• EXERCISE REQUIREMENTS: All of the records that follow need to be copied word for word, without the pictures.
** THE RECORDS follows **
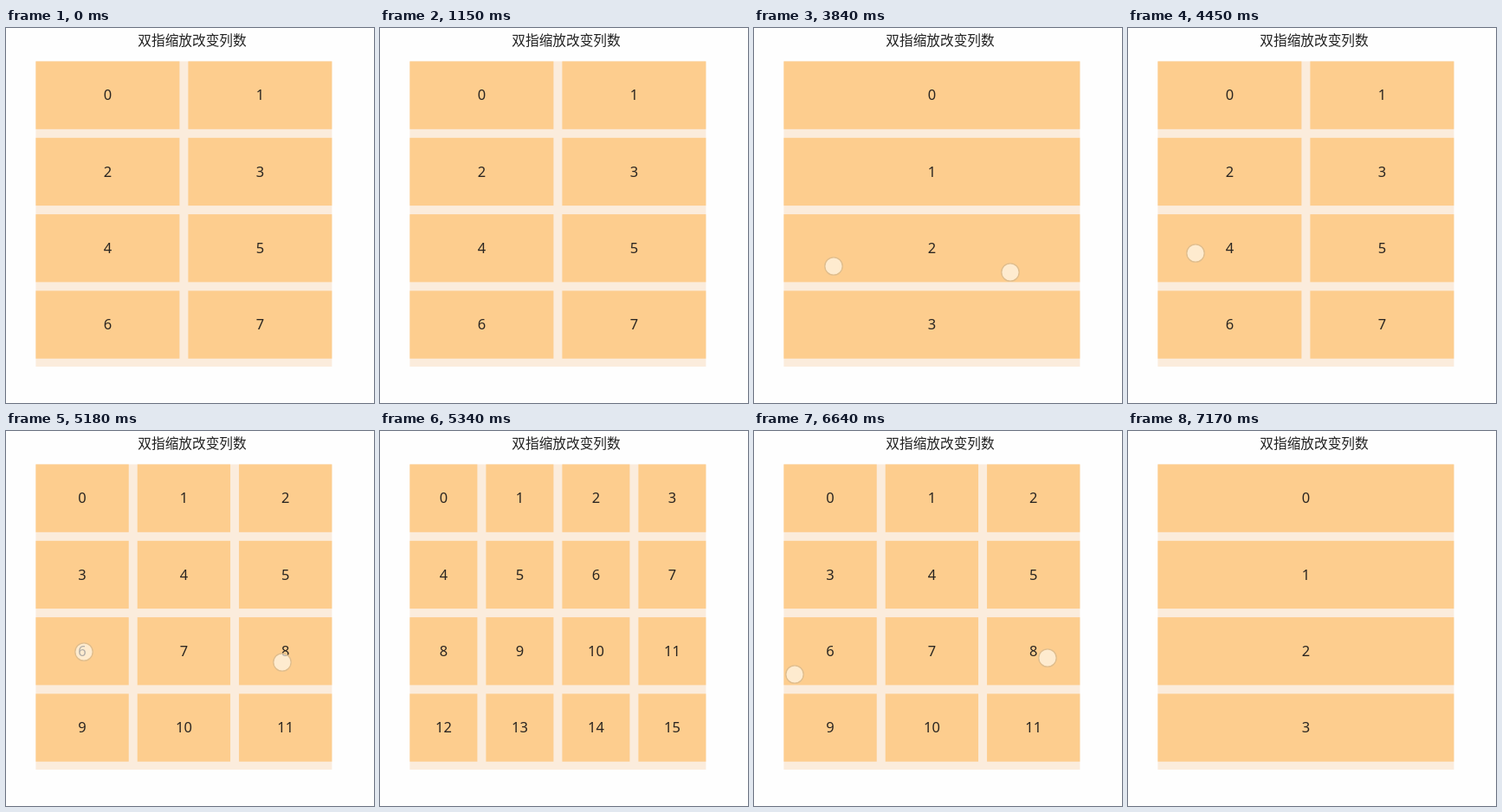
Write an HTML page with a canvas that moves like this. It is 425x433 px and loops after 8000 ms.

```html
<!DOCTYPE html>
<html lang="zh-CN">
<head>
<meta charset="utf-8">
<title>双指缩放改变列数</title>
<style>
  html, body { margin: 0; width: 100%; height: 100%; overflow: hidden; background: #fefefe; }
  canvas { display: block; width: 425px; height: 433px; }
</style>
</head>
<body>
<canvas id="stage"></canvas>
<script>
const W = 425, H = 433, LOOP = 8000, STEP = 40;
const GRID = { x: 34.4, y: 38.5, w: 342, h: 352.5, gap: 10, cellH: 78.3, rows: 4 };

const canvas = document.getElementById('stage');
const ctx = canvas.getContext('2d');
const dpr = window.devicePixelRatio || 1;
canvas.width = W * dpr;
canvas.height = H * dpr;
ctx.scale(dpr, dpr);

// Each finger: [x0, y0, x1, y1]; on/off shift its touch and lift within the pinch.
const pinches = [
  { start: 2410, end: 2610, cols: 1,
    left: [143, 279, 82, 275], right: [261, 279, 324, 280] },
  { start: 3840, end: 4040, cols: 2, hold: 40,
    left: [92, 275, 146, 278], right: [296, 282, 250, 276] },
  { start: 4450, end: 4690, cols: 3, rightOn: 40,
    left: [78, 260, 148, 264], right: [324, 266, 252, 266] },
  { start: 5180, end: 5340, cols: 4,
    left: [90, 255, 148, 260], right: [319, 267, 252, 265] },
  { start: 5870, end: 6070, cols: 3, early: 40, rightOff: 40,
    left: [145, 272, 48, 282], right: [262, 268, 335, 262] },
  { start: 6520, end: 6680, cols: 2,
    left: [140, 274, 47, 281], right: [262, 268, 339, 262] },
  { start: 7050, end: 7170, cols: 1,
    left: [132, 274, 52, 281], right: [272, 268, 361, 262] }
];

const ease = p => p * p * (3 - 2 * p);
const mix = (a, b, p) => a + (b - a) * p;

function columnsAt(t) {
  return pinches.reduce((n, p) => t >= p.end - (p.early || 0) ? p.cols : n, 2);
}

function drawGrid(cols) {
  const { x, y, w, h, gap, cellH, rows } = GRID;
  const cellW = (w - gap * (cols - 1)) / cols;
  ctx.fillStyle = '#fbecdc';
  ctx.fillRect(x, y, w, h);
  ctx.font = '16.5px "Noto Sans", sans-serif';
  for (let i = 0; i < cols * rows; i++) {
    const cx = x + (i % cols) * (cellW + gap);
    const cy = y + Math.floor(i / cols) * (cellH + gap);
    ctx.fillStyle = '#fdcd8e';
    ctx.fillRect(cx, cy, cellW, cellH);
    ctx.fillStyle = '#292521';
    ctx.fillText(i, cx + cellW / 2, cy + cellH / 2 + 5.8);
  }
}

function drawFinger([x0, y0, x1, y1], p) {
  ctx.beginPath();
  ctx.arc(mix(x0, x1, p), mix(y0, y1, p), 10.2, 0, Math.PI * 2);
  ctx.fillStyle = 'rgba(255, 252, 246, 0.63)';
  ctx.fill();
  ctx.strokeStyle = '#dfbd8d';
  ctx.lineWidth = 1.3;
  ctx.stroke();
}

function drawPinch(p, t) {
  const { start, end, hold = 0, rightOn = 0, rightOff = 0 } = p;
  if (t < start || t >= end) return;
  const stepped = Math.floor((t - start) / STEP) * STEP;
  const span = end - start - STEP - hold;
  const k = ease(Math.min(1, Math.max(0, (stepped - hold) / span)));
  drawFinger(p.left, k);
  if (t >= start + rightOn && t < end - rightOff) drawFinger(p.right, k);
}

function draw(t) {
  ctx.fillStyle = '#fefefe';
  ctx.fillRect(0, 0, W, H);
  ctx.textAlign = 'center';
  ctx.textBaseline = 'alphabetic';
  ctx.fillStyle = '#222';
  ctx.font = '15.7px "Noto Sans CJK SC", "Noto Sans CJK", sans-serif';
  ctx.fillText('双指缩放改变列数', 215, 20);
  drawGrid(columnsAt(t));
  pinches.forEach(p => drawPinch(p, t));
}

const origin = performance.now();
function frame() {
  draw((performance.now() - origin) % LOOP);
  requestAnimationFrame(frame);
}
frame();
</script>
</body>
</html>
```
** End of THE RECORDS **
• RESULT FOR THIS TASK:
Write an HTML page with a canvas that moves like this. It is 425x433 px and loops after 8000 ms.

```html
<!DOCTYPE html>
<html lang="zh-CN">
<head>
<meta charset="utf-8">
<title>双指缩放改变列数</title>
<style>
  html, body { margin: 0; width: 100%; height: 100%; overflow: hidden; background: #fefefe; }
  canvas { display: block; width: 425px; height: 433px; }
</style>
</head>
<body>
<canvas id="stage"></canvas>
<script>
const W = 425, H = 433, LOOP = 8000, STEP = 40;
const GRID = { x: 34.4, y: 38.5, w: 342, h: 352.5, gap: 10, cellH: 78.3, rows: 4 };

const canvas = document.getElementById('stage');
const ctx = canvas.getContext('2d');
const dpr = window.devicePixelRatio || 1;
canvas.width = W * dpr;
canvas.height = H * dpr;
ctx.scale(dpr, dpr);

// Each finger: [x0, y0, x1, y1]; on/off shift its touch and lift within the pinch.
const pinches = [
  { start: 2410, end: 2610, cols: 1,
    left: [143, 279, 82, 275], right: [261, 279, 324, 280] },
  { start: 3840, end: 4040, cols: 2, hold: 40,
    left: [92, 275, 146, 278], right: [296, 282, 250, 276] },
  { start: 4450, end: 4690, cols: 3, rightOn: 40,
    left: [78, 260, 148, 264], right: [324, 266, 252, 266] },
  { start: 5180, end: 5340, cols: 4,
    left: [90, 255, 148, 260], right: [319, 267, 252, 265] },
  { start: 5870, end: 6070, cols: 3, early: 40, rightOff: 40,
    left: [145, 272, 48, 282], right: [262, 268, 335, 262] },
  { start: 6520, end: 6680, cols: 2,
    left: [140, 274, 47, 281], right: [262, 268, 339, 262] },
  { start: 7050, end: 7170, cols: 1,
    left: [132, 274, 52, 281], right: [272, 268, 361, 262] }
];

const ease = p => p * p * (3 - 2 * p);
const mix = (a, b, p) => a + (b - a) * p;

function columnsAt(t) {
  return pinches.reduce((n, p) => t >= p.end - (p.early || 0) ? p.cols : n, 2);
}

function drawGrid(cols) {
  const { x, y, w, h, gap, cellH, rows } = GRID;
  const cellW = (w - gap * (cols - 1)) / cols;
  ctx.fillStyle = '#fbecdc';
  ctx.fillRect(x, y, w, h);
  ctx.font = '16.5px "Noto Sans", sans-serif';
  for (let i = 0; i < cols * rows; i++) {
    const cx = x + (i % cols) * (cellW + gap);
    const cy = y + Math.floor(i / cols) * (cellH + gap);
    ctx.fillStyle = '#fdcd8e';
    ctx.fillRect(cx, cy, cellW, cellH);
    ctx.fillStyle = '#292521';
    ctx.fillText(i, cx + cellW / 2, cy + cellH / 2 + 5.8);
  }
}

function drawFinger([x0, y0, x1, y1], p) {
  ctx.beginPath();
  ctx.arc(mix(x0, x1, p), mix(y0, y1, p), 10.2, 0, Math.PI * 2);
  ctx.fillStyle = 'rgba(255, 252, 246, 0.63)';
  ctx.fill();
  ctx.strokeStyle = '#dfbd8d';
  ctx.lineWidth = 1.3;
  ctx.stroke();
}

function drawPinch(p, t) {
  const { start, end, hold = 0, rightOn = 0, rightOff = 0 } = p;
  if (t < start || t >= end) return;
  const stepped = Math.floor((t - start) / STEP) * STEP;
  const span = end - start - STEP - hold;
  const k = ease(Math.min(1, Math.max(0, (stepped - hold) / span)));
  drawFinger(p.left, k);
  if (t >= start + rightOn && t < end - rightOff) drawFinger(p.right, k);
}

function draw(t) {
  ctx.fillStyle = '#fefefe';
  ctx.fillRect(0, 0, W, H);
  ctx.textAlign = 'center';
  ctx.textBaseline = 'alphabetic';
  ctx.fillStyle = '#222';
  ctx.font = '15.7px "Noto Sans CJK SC", "Noto Sans CJK", sans-serif';
  ctx.fillText('双指缩放改变列数', 215, 20);
  drawGrid(columnsAt(t));
  pinches.forEach(p => drawPinch(p, t));
}

const origin = performance.now();
function frame() {
  draw((performance.now() - origin) % LOOP);
  requestAnimationFrame(frame);
}
frame();
</script>
</body>
</html>
```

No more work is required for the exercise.